EXERCISE DATA »
___
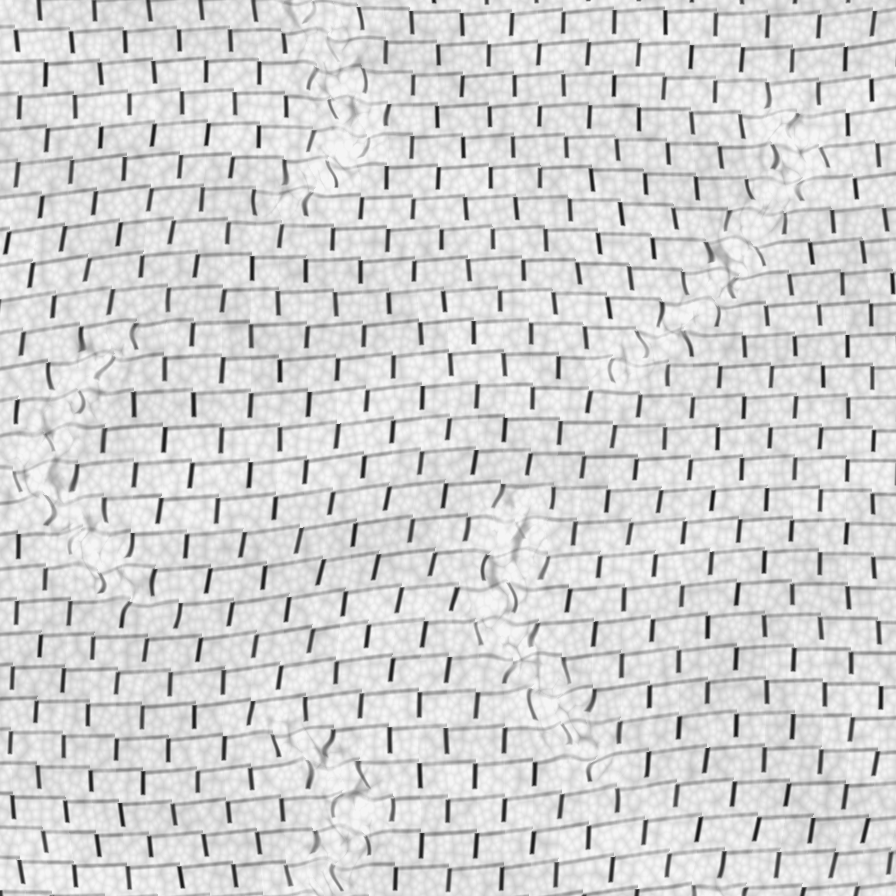
Give the GLSL for this texture, as a Shadertoy shader.

```glsl
float hash(vec2 p) {
    return fract(sin(dot(p, vec2(127.1, 311.7))) * 43758.5);
}

// Cellular noise: distance to the nearest scattered point
float cells(vec2 p) {
    vec2 id = floor(p);
    float nearest = 2.0;
    for (int y = -1; y <= 1; y++)
    for (int x = -1; x <= 1; x++) {
        vec2 c = id + vec2(x, y);
        vec2 point = c + vec2(hash(c), hash(c + 37.3));
        nearest = min(nearest, length(p - point));
    }
    return nearest;
}

// Two broken, meandering seams where the weave is disturbed
float seamWear(vec2 p) {
    float wear = 0.0;
    for (int i = 0; i < 2; i++) {
        float k = float(i);
        float center = mix(0.22 + 0.17 * cos(7.8 * (p.y - 0.08)),
                           0.72 + 0.16 * sin(6.28 * (p.y - 0.6)), k);
        float dx = (p.x - center + 0.01 * sin(43.0 * p.y + k)) / 0.036;
        float gaps = smoothstep(-1.0, -0.2, -cos(14.3 * (p.y - 0.26 - 0.69 * k)));
        wear = max(wear, exp(-dx * dx) * gaps);
    }
    return wear;
}

void mainImage(out vec4 fragColor, in vec2 fragCoord) {
    vec2 p = fragCoord / iResolution.xy;
    float aa = 1.0 / iResolution.y;
    vec2 count = vec2(16.6, 27.3);
    float wear = seamWear(p);

    // Slowly drifting grid, shaken near the seams
    vec2 g = p * count - vec2(0.0, 0.2);
    g.x += 0.28 * sin(5.0 * p.y + 3.0 * p.x) + 0.1 * sin(13.0 * p.y - 4.0 * p.x);
    g.y += 0.3 * sin(4.0 * p.x + 5.0 * p.y) + 0.1 * sin(15.0 * p.x - 6.0 * p.y);
    g += wear * 0.16 * vec2(sin(95.0 * p.y + 31.0 * p.x), sin(88.0 * p.x - 40.0 * p.y));

    // Staggered cells, each holding one dark slit under its upper line
    float row = floor(g.y);
    float u = g.x + 0.5 * mod(row, 2.0);
    vec2 id = vec2(floor(u), row);
    vec2 f = vec2(fract(u), fract(g.y));
    float vary = hash(id);

    // Thin horizontal thread, tilted within each brick
    float lineRow = round(g.y);
    float along = g.x + 0.5 * mod(lineRow - 1.0, 2.0);
    float tilt = fract(along) - 0.5;
    tilt -= sign(tilt) * 0.5;
    float lineDist = abs(g.y - lineRow - 0.12 * tilt) / count.y;
    float thread = 1.0 - smoothstep(0.0002, 0.0028 + aa, lineDist);
    float threadTone = 0.19 + 0.1 * hash(vec2(floor(along), lineRow + 9.0));

    // Upright slit with slight lean and jitter
    vec2 q = f - vec2(0.5 + 0.05 * (vary - 0.5), 0.63);
    q.x += q.y * 0.08 * (hash(id + 5.0) - 0.7);
    vec2 d = abs(q) / count - vec2(0.0014, 0.0108 + 0.002 * hash(id + 2.0));
    float slitDist = length(max(d, 0.0)) + min(max(d.x, d.y), 0.0);
    float slit = 1.0 - smoothstep(-0.001, 0.0016 + aa, slitDist);
    slit *= mix(0.78, 1.0, hash(id + 13.0)) * (1.0 - wear * (0.5 + 0.45 * vary));

    // Mottled cloth with soft weave and crumpled seams
    float shade = 0.885 + 0.16 * (0.45 - cells(p * vec2(105.0, 85.0)));
    shade += 0.012 * cos(12.57 * u) + 0.015 * sin(9.0 * p.x + 4.0 * sin(7.0 * p.y));
    shade += 0.04 * (hash(id + 21.0) - 0.5);
    float crumple = cells(p * vec2(62.0, 42.0) + 0.4 * sin(p.yx * 70.0));
    shade += wear * (0.05 - 0.28 * smoothstep(0.5, 0.9, crumple));
    shade -= thread * threadTone * (1.0 - 0.55 * wear);
    shade = mix(shade, 0.09, slit);

    fragColor = vec4(vec3(clamp(shade, 0.0, 0.96)), 1.0);
}
```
___
WORK TASK »
Pull every line containing "return" from the material above.

EXPECTED OUTPUT »
    return fract(sin(dot(p, vec2(127.1, 311.7))) * 43758.5);
    return nearest;
    return wear;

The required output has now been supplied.